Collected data
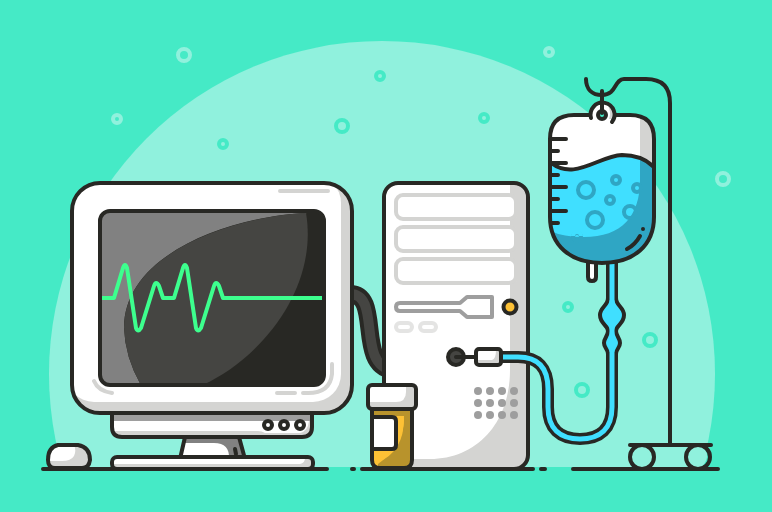
<!DOCTYPE html>
<html lang="en">
<head>
<meta charset="utf-8">
<title>Computer on a drip</title>
<style>
:root{--mint:#45eac6;--mint-light:#90f1dd;--ink:#282824;--white:#fff;--shade:#d4d4d2;--grey:#9e9e9e;--screen:#454542;--glare:#818181;--pulse:#3dff8e;--fluid:#40dfff;--fluid-dark:#2fa6c4;--amber:#fdc135;--amber-dark:#b8932c}
html,body{margin:0;height:100%;overflow:hidden;background:var(--mint)}
svg{display:block;width:772px;height:512px}
.outline{fill:none;stroke:var(--ink);stroke-width:4;stroke-linecap:round;stroke-linejoin:round}
.line{fill:none;stroke-linecap:round;stroke-linejoin:round}
.white{fill:var(--white)}
.shade{fill:var(--shade)}
.ink{fill:var(--ink)}
.shade-line{stroke:var(--shade);stroke-width:4}
.grey-line{stroke:var(--grey);stroke-width:4}
.ring{fill:none;stroke-width:4}
.ring-light{stroke:var(--mint-light)}
.ring-mint{stroke:var(--mint)}
.ring-fluid{stroke:var(--fluid-dark)}
</style>
</head>
<body>
<svg viewBox="0 0 772 512" role="img" aria-label="A desktop computer with a heartbeat on its screen, connected to an IV drip, with a pill bottle beside it">
<defs>
<clipPath id="dome-clip"><rect width="772" height="467"/></clipPath>
<clipPath id="monitor-clip"><rect x="72" y="183" width="280" height="230" rx="28"/></clipPath>
<clipPath id="screen-clip"><rect x="100" y="211" width="224" height="174" rx="10"/></clipPath>
<clipPath id="tower-clip"><rect x="384" y="183" width="144" height="286" rx="14"/></clipPath>
<clipPath id="bag-clip"><path id="bag-shape" d="M574 115H630Q654 115 654 139V217C654 245 634 263 602 263S550 245 550 217V139Q550 115 574 115Z"/></clipPath>
<clipPath id="bottle-clip"><path d="M372 408H412V460Q412 468 404 468H380Q372 468 372 460Z"/></clipPath>
<clipPath id="mouse-clip"><path id="mouse-shape" d="M58 445H78Q90 447 90 460Q89 468 82 468H55Q48 468 48 460Q48 447 58 445Z"/></clipPath>
<g id="drive-bay"><rect x="396" y="195" width="120" height="24" rx="7" fill="var(--white)" stroke="var(--shade)" stroke-width="4"/></g>
<g id="vent-row" fill="var(--grey)"><circle cx="478" cy="391" r="4"/><circle cx="490" cy="391" r="4"/><circle cx="502" cy="391" r="4"/><circle cx="514" cy="391" r="4"/></g>
<g id="knob"><circle cx="268" cy="425" r="4" fill="var(--white)" stroke="var(--ink)" stroke-width="4"/></g>
</defs>

<g id="backdrop">
<rect width="772" height="512" fill="var(--mint)"/>
<circle cx="382" cy="374" r="333" fill="var(--mint-light)" clip-path="url(#dome-clip)"/>
<g class="ring ring-light">
<circle cx="184" cy="55" r="6"/><circle cx="117" cy="119" r="4"/><circle cx="549" cy="52" r="4"/><circle cx="723" cy="179" r="6"/>
</g>
<g class="ring ring-mint">
<circle cx="380" cy="76" r="4"/><circle cx="342" cy="126" r="6"/><circle cx="223" cy="144" r="4"/><circle cx="484" cy="118" r="4"/><circle cx="568" cy="307" r="4"/><circle cx="650" cy="340" r="6"/><circle cx="582" cy="390" r="6"/>
</g>
</g>

<g id="monitor-cable" class="line">
<path d="M350 294C382 294 356 364 392 370" stroke="var(--ink)" stroke-width="18"/>
<path d="M350 294C382 294 356 364 392 370" stroke="var(--screen)" stroke-width="10"/>
</g>

<g id="tower">
<g clip-path="url(#tower-clip)">
<rect class="white" x="384" y="183" width="144" height="286"/>
<path class="shade" d="M510 183H530V470H384V459H430C476 459 510 424 510 370Z"/>
</g>
<use href="#drive-bay"/><use href="#drive-bay" y="32"/><use href="#drive-bay" y="64"/>
<path class="line grey-line" d="M400 303H460L467 297H492V317H467L460 311H400Q396 311 396 307T400 303Z"/>
<g fill="none" stroke="#e4e4e3" stroke-width="4"><rect x="396" y="323" width="16" height="8" rx="4"/><rect x="420" y="323" width="16" height="8" rx="4"/></g>
<circle cx="510" cy="307" r="6.500" fill="var(--amber)" stroke="var(--ink)" stroke-width="4"/>
<use href="#vent-row"/><use href="#vent-row" y="12"/><use href="#vent-row" y="24"/>
<rect class="outline" x="384" y="183" width="144" height="286" rx="14"/>
</g>

<g id="monitor">
<g id="stand">
<path d="M185 437H239L245 459H180Z" fill="var(--white)"/>
<path d="M184 437H240L245 459H229Q230 443 214 443H183Z" fill="var(--glare)"/>
<path class="outline" d="M185 437H239L245 459H180Z"/>
<path class="outline" d="M235 449L236 454"/>
<path d="M112 410H312V427Q312 437 302 437H122Q112 437 112 427Z" fill="var(--white)"/>
<path d="M112 410H312V421H112Z" fill="var(--grey)"/>
<path d="M113 431H258Q262 431 265 433H300Q308 431 309 421H312V427Q312 437 302 437H122Q114 437 113 431Z" fill="var(--shade)"/>
<path class="outline" d="M112 410H312V427Q312 437 302 437H122Q112 437 112 427Z"/>
<use href="#knob"/><use href="#knob" x="16"/><use href="#knob" x="32"/>
<rect class="white" x="112" y="457" width="201" height="12" rx="5"/>
<path class="shade" d="M114 464H300Q305 463 305 458H309Q313 459 313 464T308 469H118Q114 468 114 464Z"/>
<rect class="outline" x="112" y="457" width="201" height="12" rx="5"/>
</g>
<g clip-path="url(#monitor-clip)">
<rect class="shade" x="72" y="183" width="280" height="230"/>
<rect class="white" x="66" y="175" width="275" height="227" rx="28"/>
</g>
<path class="line shade-line" d="M280 191H328M332 364V374Q330 393 308 393H303M295 393H277M94 381Q98 391 112 393"/>
<rect class="outline" x="72" y="183" width="280" height="230" rx="28"/>
<g clip-path="url(#screen-clip)">
<rect class="ink" x="100" y="211" width="224" height="174"/>
<path d="M100 211H308V213C240 215 124 250 124 328Q125 358 142 387H100Z" fill="var(--glare)"/>
<path d="M306 213C240 216 124 250 124 328Q125 358 142 387H198C258 362 319 290 306 213Z" fill="var(--screen)"/>
</g>
<rect class="outline" x="100" y="211" width="224" height="174" rx="10"/>
<path id="heartbeat" d="M102 298H114L123 268Q125 262 127 268L136 328Q138 333 141 328L154 286Q156 280 159 286L163 298H174L183 268Q185 262 187 268L196 328Q198 333 201 328L214 286Q216 280 219 286L223 298H322" fill="none" stroke="var(--pulse)" stroke-width="4" stroke-linejoin="round"/>
</g>

<g id="mouse">
<g clip-path="url(#mouse-clip)">
<rect class="shade" x="46" y="443" width="46" height="27"/>
<path class="white" d="M46 443H73Q77 450 74 456Q71 461 62 461H46Z"/>
</g>
<use href="#mouse-shape" class="outline"/>
</g>

<g id="drip-stand">
<path class="outline" d="M586 79C586 89 592 95 602 95C617 95 614 79 624 79H646Q670 79 670 103V444"/>
<g id="wheels">
<circle cx="642" cy="457" r="12" fill="var(--mint-light)"/>
<circle cx="698" cy="457" r="12" fill="var(--mint-light)"/>
<path d="M703 447Q712 456 701 468Q711 466 710 457Q709 448 703 447Z" fill="var(--mint)"/>
<circle class="outline" cx="642" cy="457" r="12"/><circle class="outline" cx="698" cy="457" r="12"/>
<path class="outline" d="M630 445H711"/>
</g>
</g>

<g id="drip-tube">
<path d="M500 357H518Q548 357 548 389V407C548 429 560 439 580 439S612 429 612 407V262" class="line" stroke="var(--ink)" stroke-width="12"/>
<path id="chamber" d="M608 298C608 306 600 307 600 315C600 324 608 325 608 331C608 336 604 338 604 343C604 348 608 349 608 354H616C616 349 620 348 620 343C620 338 616 336 616 331C616 325 624 324 624 315C624 307 616 306 616 298Z" fill="var(--fluid)" stroke="var(--ink)" stroke-width="4"/>
<path d="M500 357H518Q548 357 548 389V407C548 429 560 439 580 439S612 429 612 407V262" fill="none" stroke="var(--fluid)" stroke-width="5"/>
</g>

<g id="plug">
<circle cx="456" cy="357" r="8" fill="var(--screen)" stroke="var(--ink)" stroke-width="4"/>
<path class="outline" d="M456 357H475"/>
<rect class="white" x="476" y="349" width="25" height="16" rx="3"/>
<path class="shade" d="M478 360H492Q496 359 496 350H501V365H478Z"/>
<rect class="outline" x="476" y="349" width="25" height="16" rx="3"/>
</g>

<g id="drip-bag">
<path d="M588 262V277Q588 281 592 281T596 277V262Z" class="white"/>
<path class="outline" d="M588 262V277Q588 281 592 281T596 277V262"/>
<g clip-path="url(#bag-clip)">
<rect class="white" x="548" y="113" width="108" height="152"/>
<rect class="shade" x="640" y="113" width="16" height="60"/>
<path d="M550 162C574 182 598 156 622 155Q642 155 654 167V265H550Z" fill="var(--fluid)"/>
<path d="M640 158L656 168V265H548V230Q562 237 584 237C622 237 640 216 640 180Z" fill="var(--fluid-dark)"/>
<g class="ring ring-fluid">
<circle cx="586" cy="190" r="8"/><circle cx="616" cy="180" r="4"/><circle cx="610" cy="200" r="4"/><circle cx="595" cy="220" r="8"/><circle cx="577" cy="237" r="4"/><circle cx="630" cy="212" r="6"/><circle cx="637" cy="188" r="4"/>
</g>
<g stroke="var(--fluid)" stroke-width="4" fill="none"><path d="M573 236A4 4 0 0 1 581 236"/></g>
<path class="line" d="M550 162C574 182 598 156 622 155Q642 155 654 167" stroke="var(--ink)" stroke-width="4"/>
</g>
<path id="volume-scale" class="outline" d="M551 139H566M551 151H558M551 163H566M551 175H558M551 187H566M551 199H558M551 211H566M551 223H558"/>
<path class="outline" d="M627 249Q635 245 640 236M643 229V229"/>
<use href="#bag-shape" class="outline"/>
<g id="hanger">
<path class="white" d="M589 119V115A13 13 0 0 1 615 115V119Z"/>
<path class="shade" d="M607 104Q615 108 615 119H609Q612 112 607 104Z"/>
<path class="outline" d="M591 118A12 12 0 1 1 612 122"/>
<circle cx="602" cy="115" r="4" fill="var(--mint)" stroke="var(--ink)" stroke-width="4"/>
<path class="outline" d="M602 91V113"/>
</g>
</g>

<g id="pill-bottle">
<g clip-path="url(#bottle-clip)">
<rect x="372" y="408" width="40" height="60" fill="var(--amber)"/>
<path d="M372 408H412V468H376Q388 466 396 456Q404 446 404 418L378 415L372 416Z" fill="var(--amber-dark)"/>
<path d="M404 410H412V468H378V462Q404 452 404 418Z" fill="var(--amber-dark)"/>
<path d="M378 416H404Q405 445 378 464Z" fill="var(--amber)"/>
<path d="M372 417H392Q396 417 396 421V445Q396 449 392 449H372Z" class="white"/>
</g>
<path class="outline" d="M372 417H392Q396 417 396 421V445Q396 449 392 449H372"/>
<path class="outline" d="M372 408V460Q372 468 380 468H404Q412 468 412 460V408"/>
<rect class="white" x="368" y="385" width="48" height="24" rx="4"/>
<path class="shade" d="M406 385H412Q416 385 416 389V405Q416 409 412 409H372Q368 409 368 402H396Q406 402 406 392Z"/>
<rect class="outline" x="368" y="385" width="48" height="24" rx="4"/>
</g>

<path id="ground" class="outline" d="M43 469H327M352 469H354M362 469H533M541 469H545M573 469H718"/>
</svg>
</body>
</html>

▸ Exercise goal:
Look above for the line with "408V460Q372 468 380", then copy it and each later line exactly, stopping at the last line of the records.

▸ Answer section:
<path class="outline" d="M372 408V460Q372 468 380 468H404Q412 468 412 460V408"/>
<rect class="white" x="368" y="385" width="48" height="24" rx="4"/>
<path class="shade" d="M406 385H412Q416 385 416 389V405Q416 409 412 409H372Q368 409 368 402H396Q406 402 406 392Z"/>
<rect class="outline" x="368" y="385" width="48" height="24" rx="4"/>
</g>

<path id="ground" class="outline" d="M43 469H327M352 469H354M362 469H533M541 469H545M573 469H718"/>
</svg>
</body>
</html>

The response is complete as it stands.